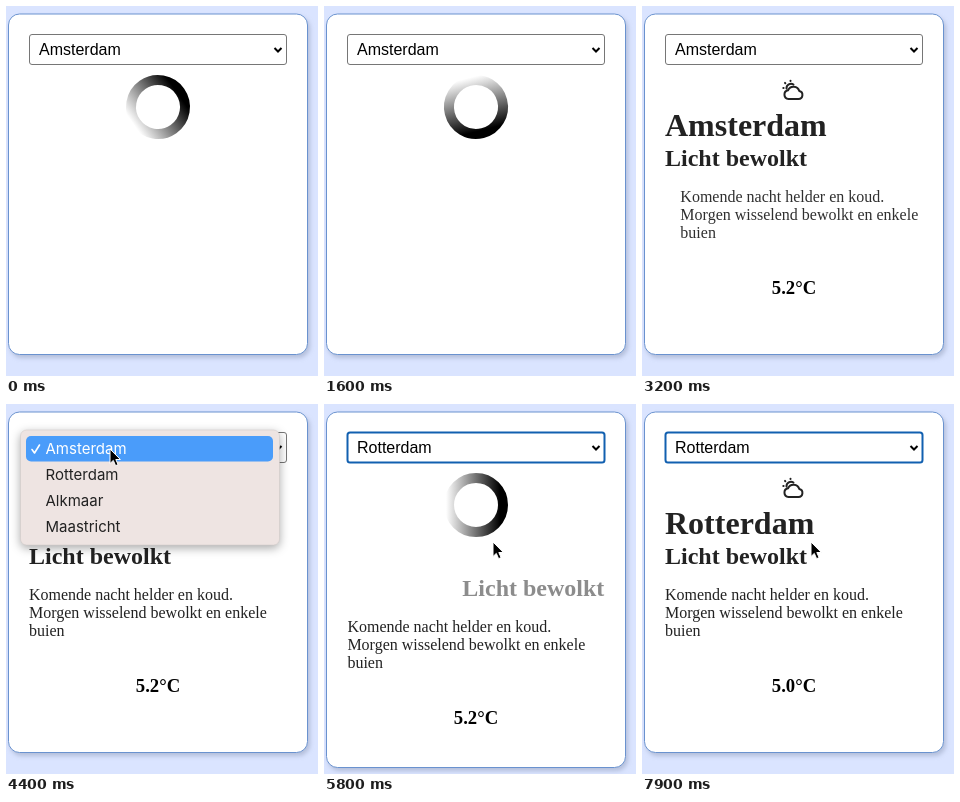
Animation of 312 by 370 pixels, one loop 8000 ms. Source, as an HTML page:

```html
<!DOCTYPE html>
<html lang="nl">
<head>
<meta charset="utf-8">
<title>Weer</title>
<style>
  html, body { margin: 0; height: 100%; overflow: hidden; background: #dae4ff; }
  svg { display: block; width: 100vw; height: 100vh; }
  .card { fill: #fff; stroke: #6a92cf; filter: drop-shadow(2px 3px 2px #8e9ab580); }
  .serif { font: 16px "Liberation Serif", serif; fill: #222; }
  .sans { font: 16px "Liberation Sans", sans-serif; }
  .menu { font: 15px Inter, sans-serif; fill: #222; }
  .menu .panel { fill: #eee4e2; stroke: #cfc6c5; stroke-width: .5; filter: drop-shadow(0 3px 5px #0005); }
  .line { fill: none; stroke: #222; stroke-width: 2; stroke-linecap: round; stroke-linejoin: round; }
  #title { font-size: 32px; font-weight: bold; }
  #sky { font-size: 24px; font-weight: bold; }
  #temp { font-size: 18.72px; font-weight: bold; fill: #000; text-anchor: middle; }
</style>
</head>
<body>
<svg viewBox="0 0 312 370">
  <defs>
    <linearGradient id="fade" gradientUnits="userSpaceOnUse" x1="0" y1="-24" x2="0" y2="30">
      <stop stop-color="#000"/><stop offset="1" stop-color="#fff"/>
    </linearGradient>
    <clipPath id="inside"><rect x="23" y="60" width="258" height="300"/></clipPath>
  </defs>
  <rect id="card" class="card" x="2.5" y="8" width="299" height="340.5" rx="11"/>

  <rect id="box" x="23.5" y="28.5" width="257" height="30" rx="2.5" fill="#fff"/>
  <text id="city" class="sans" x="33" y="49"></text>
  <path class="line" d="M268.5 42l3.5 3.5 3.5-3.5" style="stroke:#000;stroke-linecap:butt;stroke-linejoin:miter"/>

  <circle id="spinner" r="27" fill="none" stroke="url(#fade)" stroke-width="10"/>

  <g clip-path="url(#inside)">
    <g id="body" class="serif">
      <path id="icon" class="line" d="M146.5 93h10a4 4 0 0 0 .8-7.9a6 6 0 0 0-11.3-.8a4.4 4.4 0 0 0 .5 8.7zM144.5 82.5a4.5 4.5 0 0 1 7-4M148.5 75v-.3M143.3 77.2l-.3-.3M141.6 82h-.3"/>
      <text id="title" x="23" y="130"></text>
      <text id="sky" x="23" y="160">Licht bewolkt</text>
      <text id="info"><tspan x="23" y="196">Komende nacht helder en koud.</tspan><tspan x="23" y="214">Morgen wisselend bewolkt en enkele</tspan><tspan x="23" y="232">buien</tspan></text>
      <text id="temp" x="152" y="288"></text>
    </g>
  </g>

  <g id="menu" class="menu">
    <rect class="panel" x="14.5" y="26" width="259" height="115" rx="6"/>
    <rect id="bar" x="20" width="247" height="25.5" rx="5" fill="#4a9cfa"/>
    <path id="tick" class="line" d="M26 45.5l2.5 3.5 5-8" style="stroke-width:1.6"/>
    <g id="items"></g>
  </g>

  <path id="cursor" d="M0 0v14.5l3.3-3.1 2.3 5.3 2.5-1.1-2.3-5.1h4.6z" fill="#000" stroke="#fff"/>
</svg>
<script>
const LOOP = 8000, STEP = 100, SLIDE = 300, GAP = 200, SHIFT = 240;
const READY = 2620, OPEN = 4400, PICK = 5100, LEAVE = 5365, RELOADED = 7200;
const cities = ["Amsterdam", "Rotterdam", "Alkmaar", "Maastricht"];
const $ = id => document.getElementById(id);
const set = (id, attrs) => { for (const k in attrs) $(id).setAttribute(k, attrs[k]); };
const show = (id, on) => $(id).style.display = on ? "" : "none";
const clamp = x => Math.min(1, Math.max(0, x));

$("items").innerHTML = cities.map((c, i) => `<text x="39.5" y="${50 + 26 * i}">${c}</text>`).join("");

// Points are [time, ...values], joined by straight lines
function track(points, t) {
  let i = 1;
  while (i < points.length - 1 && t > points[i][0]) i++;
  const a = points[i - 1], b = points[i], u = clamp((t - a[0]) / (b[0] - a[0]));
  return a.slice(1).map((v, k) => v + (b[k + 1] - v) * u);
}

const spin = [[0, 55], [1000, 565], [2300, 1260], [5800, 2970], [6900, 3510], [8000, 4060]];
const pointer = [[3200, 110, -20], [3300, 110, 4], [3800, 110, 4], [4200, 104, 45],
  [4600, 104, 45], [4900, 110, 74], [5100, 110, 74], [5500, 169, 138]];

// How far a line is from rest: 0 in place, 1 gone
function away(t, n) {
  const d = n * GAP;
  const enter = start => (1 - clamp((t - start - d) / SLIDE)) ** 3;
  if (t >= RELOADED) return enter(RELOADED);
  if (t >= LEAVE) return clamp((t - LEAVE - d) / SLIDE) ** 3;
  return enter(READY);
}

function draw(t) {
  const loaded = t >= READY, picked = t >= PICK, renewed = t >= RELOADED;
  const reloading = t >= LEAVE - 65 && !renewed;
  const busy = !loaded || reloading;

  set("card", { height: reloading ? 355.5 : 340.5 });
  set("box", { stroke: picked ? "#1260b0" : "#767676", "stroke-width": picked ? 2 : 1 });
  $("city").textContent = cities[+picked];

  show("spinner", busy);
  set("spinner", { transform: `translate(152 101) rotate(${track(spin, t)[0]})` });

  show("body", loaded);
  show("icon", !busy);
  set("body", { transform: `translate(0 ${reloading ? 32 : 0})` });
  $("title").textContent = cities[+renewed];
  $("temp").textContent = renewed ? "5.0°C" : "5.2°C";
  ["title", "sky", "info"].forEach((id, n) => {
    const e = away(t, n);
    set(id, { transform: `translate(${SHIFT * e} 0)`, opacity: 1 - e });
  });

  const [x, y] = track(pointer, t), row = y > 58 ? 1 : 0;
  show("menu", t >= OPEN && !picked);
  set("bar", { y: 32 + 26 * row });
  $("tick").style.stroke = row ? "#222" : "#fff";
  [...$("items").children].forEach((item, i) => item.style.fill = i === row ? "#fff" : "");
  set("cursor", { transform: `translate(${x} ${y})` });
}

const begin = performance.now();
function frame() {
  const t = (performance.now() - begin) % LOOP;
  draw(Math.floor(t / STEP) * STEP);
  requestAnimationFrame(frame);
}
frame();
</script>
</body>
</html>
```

# What you will do
Return all of the data exactly as written, and drop the pictures.

# Response below
Animation of 312 by 370 pixels, one loop 8000 ms. Source, as an HTML page:

```html
<!DOCTYPE html>
<html lang="nl">
<head>
<meta charset="utf-8">
<title>Weer</title>
<style>
  html, body { margin: 0; height: 100%; overflow: hidden; background: #dae4ff; }
  svg { display: block; width: 100vw; height: 100vh; }
  .card { fill: #fff; stroke: #6a92cf; filter: drop-shadow(2px 3px 2px #8e9ab580); }
  .serif { font: 16px "Liberation Serif", serif; fill: #222; }
  .sans { font: 16px "Liberation Sans", sans-serif; }
  .menu { font: 15px Inter, sans-serif; fill: #222; }
  .menu .panel { fill: #eee4e2; stroke: #cfc6c5; stroke-width: .5; filter: drop-shadow(0 3px 5px #0005); }
  .line { fill: none; stroke: #222; stroke-width: 2; stroke-linecap: round; stroke-linejoin: round; }
  #title { font-size: 32px; font-weight: bold; }
  #sky { font-size: 24px; font-weight: bold; }
  #temp { font-size: 18.72px; font-weight: bold; fill: #000; text-anchor: middle; }
</style>
</head>
<body>
<svg viewBox="0 0 312 370">
  <defs>
    <linearGradient id="fade" gradientUnits="userSpaceOnUse" x1="0" y1="-24" x2="0" y2="30">
      <stop stop-color="#000"/><stop offset="1" stop-color="#fff"/>
    </linearGradient>
    <clipPath id="inside"><rect x="23" y="60" width="258" height="300"/></clipPath>
  </defs>
  <rect id="card" class="card" x="2.5" y="8" width="299" height="340.5" rx="11"/>

  <rect id="box" x="23.5" y="28.5" width="257" height="30" rx="2.5" fill="#fff"/>
  <text id="city" class="sans" x="33" y="49"></text>
  <path class="line" d="M268.5 42l3.5 3.5 3.5-3.5" style="stroke:#000;stroke-linecap:butt;stroke-linejoin:miter"/>

  <circle id="spinner" r="27" fill="none" stroke="url(#fade)" stroke-width="10"/>

  <g clip-path="url(#inside)">
    <g id="body" class="serif">
      <path id="icon" class="line" d="M146.5 93h10a4 4 0 0 0 .8-7.9a6 6 0 0 0-11.3-.8a4.4 4.4 0 0 0 .5 8.7zM144.5 82.5a4.5 4.5 0 0 1 7-4M148.5 75v-.3M143.3 77.2l-.3-.3M141.6 82h-.3"/>
      <text id="title" x="23" y="130"></text>
      <text id="sky" x="23" y="160">Licht bewolkt</text>
      <text id="info"><tspan x="23" y="196">Komende nacht helder en koud.</tspan><tspan x="23" y="214">Morgen wisselend bewolkt en enkele</tspan><tspan x="23" y="232">buien</tspan></text>
      <text id="temp" x="152" y="288"></text>
    </g>
  </g>

  <g id="menu" class="menu">
    <rect class="panel" x="14.5" y="26" width="259" height="115" rx="6"/>
    <rect id="bar" x="20" width="247" height="25.5" rx="5" fill="#4a9cfa"/>
    <path id="tick" class="line" d="M26 45.5l2.5 3.5 5-8" style="stroke-width:1.6"/>
    <g id="items"></g>
  </g>

  <path id="cursor" d="M0 0v14.5l3.3-3.1 2.3 5.3 2.5-1.1-2.3-5.1h4.6z" fill="#000" stroke="#fff"/>
</svg>
<script>
const LOOP = 8000, STEP = 100, SLIDE = 300, GAP = 200, SHIFT = 240;
const READY = 2620, OPEN = 4400, PICK = 5100, LEAVE = 5365, RELOADED = 7200;
const cities = ["Amsterdam", "Rotterdam", "Alkmaar", "Maastricht"];
const $ = id => document.getElementById(id);
const set = (id, attrs) => { for (const k in attrs) $(id).setAttribute(k, attrs[k]); };
const show = (id, on) => $(id).style.display = on ? "" : "none";
const clamp = x => Math.min(1, Math.max(0, x));

$("items").innerHTML = cities.map((c, i) => `<text x="39.5" y="${50 + 26 * i}">${c}</text>`).join("");

// Points are [time, ...values], joined by straight lines
function track(points, t) {
  let i = 1;
  while (i < points.length - 1 && t > points[i][0]) i++;
  const a = points[i - 1], b = points[i], u = clamp((t - a[0]) / (b[0] - a[0]));
  return a.slice(1).map((v, k) => v + (b[k + 1] - v) * u);
}

const spin = [[0, 55], [1000, 565], [2300, 1260], [5800, 2970], [6900, 3510], [8000, 4060]];
const pointer = [[3200, 110, -20], [3300, 110, 4], [3800, 110, 4], [4200, 104, 45],
  [4600, 104, 45], [4900, 110, 74], [5100, 110, 74], [5500, 169, 138]];

// How far a line is from rest: 0 in place, 1 gone
function away(t, n) {
  const d = n * GAP;
  const enter = start => (1 - clamp((t - start - d) / SLIDE)) ** 3;
  if (t >= RELOADED) return enter(RELOADED);
  if (t >= LEAVE) return clamp((t - LEAVE - d) / SLIDE) ** 3;
  return enter(READY);
}

function draw(t) {
  const loaded = t >= READY, picked = t >= PICK, renewed = t >= RELOADED;
  const reloading = t >= LEAVE - 65 && !renewed;
  const busy = !loaded || reloading;

  set("card", { height: reloading ? 355.5 : 340.5 });
  set("box", { stroke: picked ? "#1260b0" : "#767676", "stroke-width": picked ? 2 : 1 });
  $("city").textContent = cities[+picked];

  show("spinner", busy);
  set("spinner", { transform: `translate(152 101) rotate(${track(spin, t)[0]})` });

  show("body", loaded);
  show("icon", !busy);
  set("body", { transform: `translate(0 ${reloading ? 32 : 0})` });
  $("title").textContent = cities[+renewed];
  $("temp").textContent = renewed ? "5.0°C" : "5.2°C";
  ["title", "sky", "info"].forEach((id, n) => {
    const e = away(t, n);
    set(id, { transform: `translate(${SHIFT * e} 0)`, opacity: 1 - e });
  });

  const [x, y] = track(pointer, t), row = y > 58 ? 1 : 0;
  show("menu", t >= OPEN && !picked);
  set("bar", { y: 32 + 26 * row });
  $("tick").style.stroke = row ? "#222" : "#fff";
  [...$("items").children].forEach((item, i) => item.style.fill = i === row ? "#fff" : "");
  set("cursor", { transform: `translate(${x} ${y})` });
}

const begin = performance.now();
function frame() {
  const t = (performance.now() - begin) % LOOP;
  draw(Math.floor(t / STEP) * STEP);
  requestAnimationFrame(frame);
}
frame();
</script>
</body>
</html>
```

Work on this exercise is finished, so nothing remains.